I saw a big billboard for Jackson Hewitt showing a broadly smiling woman of indeterminate ethnicity holding a fistful of money that she just got by getting a refund anticipation loan, and it reminded me of how we need to do our annual telling of people to once again stay away from said refund anticipation loans.
The way they work is that the lender, often in the form of a tax preparer, fronts you the refund you’re expected to get. In exchange for getting your refund a few weeks in advance, you pay them interest on the loan that can vary from 40-700%. Not a good bargain, just a tax on the impatient and those bad at math. In fact, H&R Block was once sued for systematically overcharging customers on refund anticipation loans.

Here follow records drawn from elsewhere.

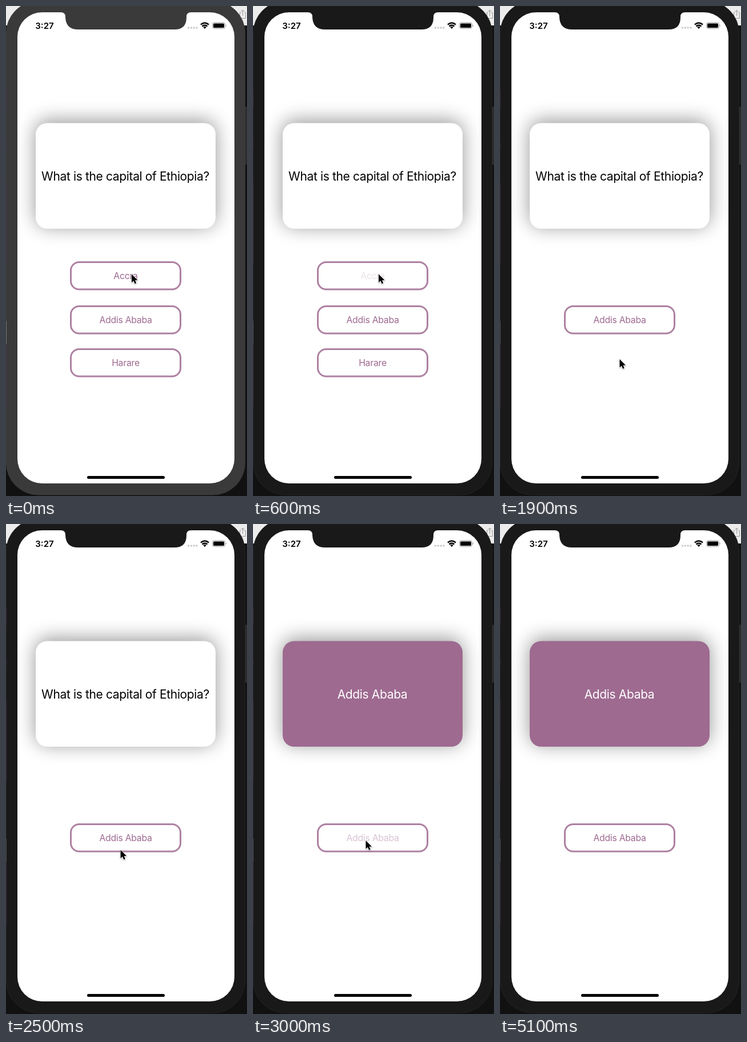
These frames come from a looping animation (422 px wide and 856 px high, 5.3 s). An HTML page:

```html
<!DOCTYPE html>
<html lang="en">
<head>
<meta charset="utf-8">
<title>Capital quiz</title>
<style>
  html, body { margin: 0; width: 100%; height: 100%; overflow: hidden; background: #111; }
  svg { display: block; width: 422px; height: 856px; }
  text { font-family: Inter, sans-serif; text-anchor: middle; letter-spacing: -.017em; }
  .choice rect { fill: #fff; stroke: #ae80a2; stroke-width: 3; }
  .choice text { font-size: 15.8px; fill: #9e6a90; }
  #label { font-size: 21px; }
</style>
</head>
<body>
<svg viewBox="0 0 422 856">
  <defs>
    <filter id="soft" x="-30%" y="-40%" width="160%" height="180%"><feGaussianBlur stdDeviation="17"/></filter>
    <filter id="drop" x="-50%" y="-50%" width="200%" height="200%">
      <feDropShadow dx="0" dy="1" stdDeviation="1" flood-opacity=".4"/>
    </filter>
  </defs>

  <!-- desktop behind the phone -->
  <rect width="422" height="856" fill="#111"/>
  <rect width="422" height="34" fill="#ececec"/>
  <path d="M411.500 11.500H409.500V21.500H419.500V11.500H417.500M414.500 17V7M411.500 10L414.500 7L417.500 10" fill="none" stroke="#999"/>
  <rect x="417" y="176" width="5" height="101" fill="#2c2c2c"/>

  <!-- phone -->
  <rect id="bezel" x=".5" y="-8.500" width="418" height="862.500" rx="56"/>
  <g id="edge">
    <path d="M.5 147V177M.5 238V246M.5 308V450M.5 590V701" stroke="#4b3156"/>
    <path d="M.5 550V590" stroke="#777"/>
  </g>
  <rect x="20" y="11" width="380" height="823" rx="43" fill="#fff"/>
  <path id="notch" d="M96 10.500V11Q104 11 104 19V20Q105 41 126 41H295Q316 41 316 20V19Q316 11 324 11V10.500Z"/>
  <text x="67.500" y="40" font-size="15" font-weight="600" style="letter-spacing:0">3:27</text>
  <path d="M319.500 38h.01M324.300 38h.01M329.100 38h.01M333.900 38h.01" stroke="#c8c8c8" stroke-width="3.400" stroke-linecap="round"/>
  <g fill="none" stroke="#000" stroke-width="2.400">
    <path d="M341 32.500Q348 26.500 355 32.500"/>
    <path d="M343.500 35.500Q348 31.500 352.500 35.500"/>
    <path d="M345.300 36.900Q348 34.800 350.700 36.900L348 40Z" fill="#000" stroke="none"/>
  </g>
  <rect x="361.500" y="29" width="22" height="10.500" rx="3" fill="none" stroke="#999"/>
  <rect x="363" y="30.500" width="19" height="7.500" rx="1.600"/>
  <path d="M384.800 32.500Q387 34.200 384.800 36Z" fill="#888"/>
  <rect x="142" y="821" width="136" height="5" rx="2.500"/>

  <!-- card -->
  <rect x="52" y="200.500" width="315" height="184.500" rx="20" opacity=".42" filter="url(#soft)"/>
  <rect id="card" x="52" y="204.500" width="315" height="184.500" rx="20"/>
  <text id="label" x="209" y="305"></text>

  <g id="choices"></g>
  <path id="cursor" d="M0 0V14.500L3.400 11.400L5.700 16.700L8.200 15.600L6 10.500H10.500Z" stroke="#fff" stroke-width="1.200" paint-order="stroke" filter="url(#drop)"/>
</svg>
<script>
const LOOP = 5300, STEP = 100;
const $ = id => document.getElementById(id);

const choices = [
  { name: 'Accra', y: 446, press: 500, hide: 700 },
  { name: 'Addis Ababa', y: 523, press: 2800, release: 2900 },
  { name: 'Harare', y: 598, press: 1600, hide: 1800 }
];
$('choices').innerHTML = choices.map(({ name, y }) => `<g class="choice">
  <rect x="113.500" y="${y + 1.5}" width="192" height="47.500" rx="14.500"/>
  <text x="209.500" y="${y + 31}">${name}</text></g>`).join('');
choices.forEach((choice, i) => choice.node = $('choices').children[i]);

const clamp = v => Math.max(0, Math.min(1, v));
const smooth = p => p * p * (3 - 2 * p);
const moves = [
  { start: 900, end: 1600, to: [209.5, 617], ease: smooth },
  { start: 2100, end: 2700, to: [197.5, 553], ease: smooth },
  { start: 4300, end: 4800, to: [344, 55], ease: p => p ** 1.6 }
];

function cursorAt(t) {
  let [x, y] = [220, 468.5];
  for (const { start, end, to, ease } of moves) {
    const p = ease(clamp((t - start) / (end - start)));
    x += (to[0] - x) * p;
    y += (to[1] - y) * p;
  }
  return [x, y];
}

function textOpacity(t, { press, release = Infinity }) {
  if (t < press) return 1;
  return .2 + .8 * clamp((t - release) / 400);
}

function draw(t) {
  const active = t >= 500, answered = t >= 3000;
  $('bezel').setAttribute('fill', active ? '#191919' : '#3a3a3a');
  $('bezel').setAttribute('stroke', active ? '#242424' : '#3a3a3a');
  $('notch').setAttribute('fill', active ? '#191919' : '#3a3a3a');
  $('edge').setAttribute('opacity', active ? .5 : 1);
  $('card').setAttribute('fill', answered ? '#9e6a90' : '#fff');
  $('label').setAttribute('fill', answered ? '#fff' : '#000');
  $('label').textContent = answered ? 'Addis Ababa' : 'What is the capital of Ethiopia?';
  for (const choice of choices) {
    choice.node.style.display = t >= choice.hide ? 'none' : '';
    choice.node.lastElementChild.style.opacity = textOpacity(t, choice);
  }
  $('cursor').setAttribute('transform', `translate(${cursorAt(t)})`);
  $('cursor').style.display = t >= 4900 ? 'none' : '';
}

const began = performance.now();
function tick() {
  const t = (performance.now() - began) % LOOP;
  draw(Math.floor(t / STEP) * STEP);
  requestAnimationFrame(tick);
}
tick();
</script>
</body>
</html>
```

If you need your refund as speedily as possible, just e-file and get it direct deposited into your bank.
(Photo: Noah Berger)